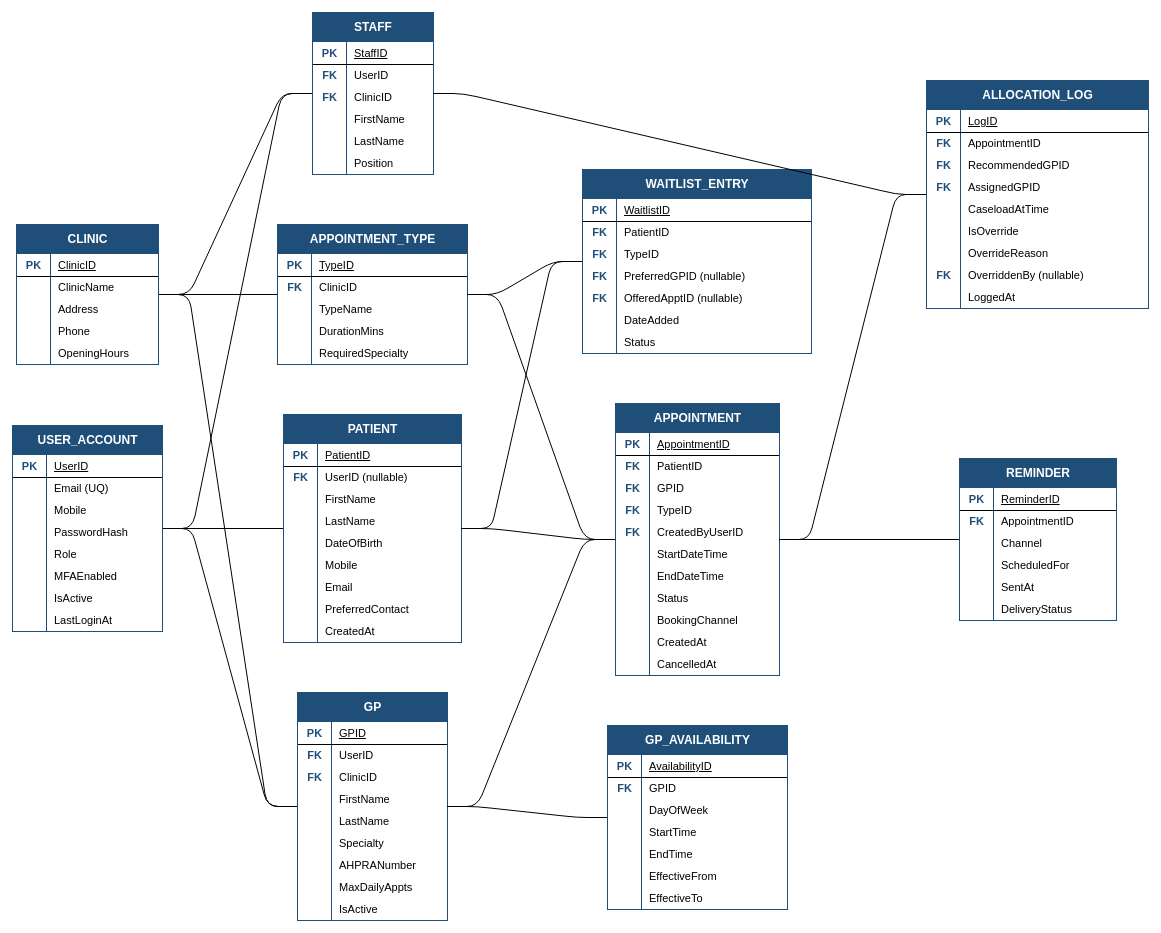
<!DOCTYPE html>
<html lang="en">
<head>
<meta charset="utf-8">
<title>Clinic booking entity relationship diagram</title>
<style>
:root { --navy: #1f4e79; --ink: #000; --paper: #fff; }
* { box-sizing: border-box; margin: 0; padding: 0; }
html, body { width: 1161px; height: 933px; overflow: hidden; background: var(--paper); }
body { font: 11px/22px "Liberation Sans", Arial, sans-serif; color: var(--ink); }
.diagram { position: relative; width: 1161px; height: 933px; overflow: hidden; }
.entity { position: absolute; border: 1px solid var(--navy); background: var(--paper); }
.entity h2 { height: 29px; font-size: 12px; line-height: 29px; text-align: center; color: var(--paper); background: var(--navy); }
.entity ul { list-style: none; }
.entity li { display: flex; height: 22px; white-space: nowrap; }
.entity li:nth-child(2) { border-top: 1px solid var(--ink); line-height: 21px; }
.entity b { flex: none; width: 34px; margin-right: 7px; border-right: 1px solid var(--navy); text-align: center; color: var(--navy); }
.relations { position: absolute; left: 0; top: 0; fill: none; stroke: var(--ink); stroke-width: 1; }
#staff { left: 312px; top: 12px; width: 122px; }
#clinic { left: 16px; top: 224px; width: 143px; }
#appointment-type { left: 277px; top: 224px; width: 191px; }
#waitlist-entry { left: 582px; top: 169px; width: 230px; }
#allocation-log { left: 926px; top: 80px; width: 223px; }
#user-account { left: 12px; top: 425px; width: 151px; }
#patient { left: 283px; top: 414px; width: 179px; }
#appointment { left: 615px; top: 403px; width: 165px; }
#reminder { left: 959px; top: 458px; width: 158px; }
#gp { left: 297px; top: 692px; width: 151px; }
#gp-availability { left: 607px; top: 725px; width: 181px; }
</style>
</head>
<body>
<main class="diagram">
  <section class="entity" id="staff">
    <h2>STAFF</h2>
    <ul>
      <li><b>PK</b><u>StaffID</u></li>
      <li><b>FK</b>UserID</li>
      <li><b>FK</b>ClinicID</li>
      <li><b></b>FirstName</li>
      <li><b></b>LastName</li>
      <li><b></b>Position</li>
    </ul>
  </section>
  <section class="entity" id="clinic">
    <h2>CLINIC</h2>
    <ul>
      <li><b>PK</b><u>ClinicID</u></li>
      <li><b></b>ClinicName</li>
      <li><b></b>Address</li>
      <li><b></b>Phone</li>
      <li><b></b>OpeningHours</li>
    </ul>
  </section>
  <section class="entity" id="appointment-type">
    <h2>APPOINTMENT_TYPE</h2>
    <ul>
      <li><b>PK</b><u>TypeID</u></li>
      <li><b>FK</b>ClinicID</li>
      <li><b></b>TypeName</li>
      <li><b></b>DurationMins</li>
      <li><b></b>RequiredSpecialty</li>
    </ul>
  </section>
  <section class="entity" id="waitlist-entry">
    <h2>WAITLIST_ENTRY</h2>
    <ul>
      <li><b>PK</b><u>WaitlistID</u></li>
      <li><b>FK</b>PatientID</li>
      <li><b>FK</b>TypeID</li>
      <li><b>FK</b>PreferredGPID (nullable)</li>
      <li><b>FK</b>OfferedApptID (nullable)</li>
      <li><b></b>DateAdded</li>
      <li><b></b>Status</li>
    </ul>
  </section>
  <section class="entity" id="allocation-log">
    <h2>ALLOCATION_LOG</h2>
    <ul>
      <li><b>PK</b><u>LogID</u></li>
      <li><b>FK</b>AppointmentID</li>
      <li><b>FK</b>RecommendedGPID</li>
      <li><b>FK</b>AssignedGPID</li>
      <li><b></b>CaseloadAtTime</li>
      <li><b></b>IsOverride</li>
      <li><b></b>OverrideReason</li>
      <li><b>FK</b>OverriddenBy (nullable)</li>
      <li><b></b>LoggedAt</li>
    </ul>
  </section>
  <section class="entity" id="user-account">
    <h2>USER_ACCOUNT</h2>
    <ul>
      <li><b>PK</b><u>UserID</u></li>
      <li><b></b>Email (UQ)</li>
      <li><b></b>Mobile</li>
      <li><b></b>PasswordHash</li>
      <li><b></b>Role</li>
      <li><b></b>MFAEnabled</li>
      <li><b></b>IsActive</li>
      <li><b></b>LastLoginAt</li>
    </ul>
  </section>
  <section class="entity" id="patient">
    <h2>PATIENT</h2>
    <ul>
      <li><b>PK</b><u>PatientID</u></li>
      <li><b>FK</b>UserID (nullable)</li>
      <li><b></b>FirstName</li>
      <li><b></b>LastName</li>
      <li><b></b>DateOfBirth</li>
      <li><b></b>Mobile</li>
      <li><b></b>Email</li>
      <li><b></b>PreferredContact</li>
      <li><b></b>CreatedAt</li>
    </ul>
  </section>
  <section class="entity" id="appointment">
    <h2>APPOINTMENT</h2>
    <ul>
      <li><b>PK</b><u>AppointmentID</u></li>
      <li><b>FK</b>PatientID</li>
      <li><b>FK</b>GPID</li>
      <li><b>FK</b>TypeID</li>
      <li><b>FK</b>CreatedByUserID</li>
      <li><b></b>StartDateTime</li>
      <li><b></b>EndDateTime</li>
      <li><b></b>Status</li>
      <li><b></b>BookingChannel</li>
      <li><b></b>CreatedAt</li>
      <li><b></b>CancelledAt</li>
    </ul>
  </section>
  <section class="entity" id="reminder">
    <h2>REMINDER</h2>
    <ul>
      <li><b>PK</b><u>ReminderID</u></li>
      <li><b>FK</b>AppointmentID</li>
      <li><b></b>Channel</li>
      <li><b></b>ScheduledFor</li>
      <li><b></b>SentAt</li>
      <li><b></b>DeliveryStatus</li>
    </ul>
  </section>
  <section class="entity" id="gp">
    <h2>GP</h2>
    <ul>
      <li><b>PK</b><u>GPID</u></li>
      <li><b>FK</b>UserID</li>
      <li><b>FK</b>ClinicID</li>
      <li><b></b>FirstName</li>
      <li><b></b>LastName</li>
      <li><b></b>Specialty</li>
      <li><b></b>AHPRANumber</li>
      <li><b></b>MaxDailyAppts</li>
      <li><b></b>IsActive</li>
    </ul>
  </section>
  <section class="entity" id="gp-availability">
    <h2>GP_AVAILABILITY</h2>
    <ul>
      <li><b>PK</b><u>AvailabilityID</u></li>
      <li><b>FK</b>GPID</li>
      <li><b></b>DayOfWeek</li>
      <li><b></b>StartTime</li>
      <li><b></b>EndTime</li>
      <li><b></b>EffectiveFrom</li>
      <li><b></b>EffectiveTo</li>
    </ul>
  </section>

  <svg class="relations" width="1161" height="933" viewBox="0 0 1161 933" aria-hidden="true">
    <g id="from-clinic">
      <path d="M159 294.5H178Q189 294.5 194 284L277 104Q282 93.5 292 93.5H312"/>
      <path d="M159 294.5H277"/>
      <path d="M159 294.5H178Q189 294.5 191 307L265 794Q267 806.5 278 806.5H297"/>
    </g>
    <g id="from-user-account">
      <path d="M163 528.5H182Q192 528.5 195 516L279 106Q282 93.5 292 93.5H312"/>
      <path d="M163 528.5H283"/>
      <path d="M163 528.5H182Q192 528.5 195 541L264 794Q267 806.5 278 806.5H297"/>
    </g>
    <g id="from-staff">
      <path d="M433 93.5H453Q463 93.5 476 96.5L883 191Q896 194.5 906 194.5H926"/>
    </g>
    <g id="from-appointment-type">
      <path d="M467 294.5H487Q497 294.5 508 288L542 268Q553 261.5 562 261.5H582"/>
      <path d="M467 294.5H487Q497 294.5 502 307L580 527Q585 539.5 595 539.5H615"/>
    </g>
    <g id="from-patient">
      <path d="M461 528.5H481Q492 528.5 494 517L549 273Q552 261.5 562 261.5H582"/>
      <path d="M461 528.5H481Q491 528.5 504 530L572 538Q585 539.5 595 539.5H615"/>
    </g>
    <g id="from-gp">
      <path d="M447 806.5H467Q477 806.5 482 795L580 551Q585 539.5 595 539.5H615"/>
      <path d="M447 806.5H467Q477 806.5 490 808L564 816Q577 817.5 587 817.5H607"/>
    </g>
    <g id="from-appointment">
      <path d="M779 539.5H799Q809 539.5 812 528L893 207Q896 194.5 906 194.5H926"/>
      <path d="M779 539.5H959"/>
    </g>
  </svg>
</main>
</body>
</html>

* Exercise directions: Looking at the data above, write out exactly the lines that start at the one containing "sans-serif; color: var(--ink);" and end at the one containing "flex; height: 22px;"; include both and nothing beyond.

* Expected answer:
body { font: 11px/22px "Liberation Sans", Arial, sans-serif; color: var(--ink); }
.diagram { position: relative; width: 1161px; height: 933px; overflow: hidden; }
.entity { position: absolute; border: 1px solid var(--navy); background: var(--paper); }
.entity h2 { height: 29px; font-size: 12px; line-height: 29px; text-align: center; color: var(--paper); background: var(--navy); }
.entity ul { list-style: none; }
.entity li { display: flex; height: 22px; white-space: nowrap; }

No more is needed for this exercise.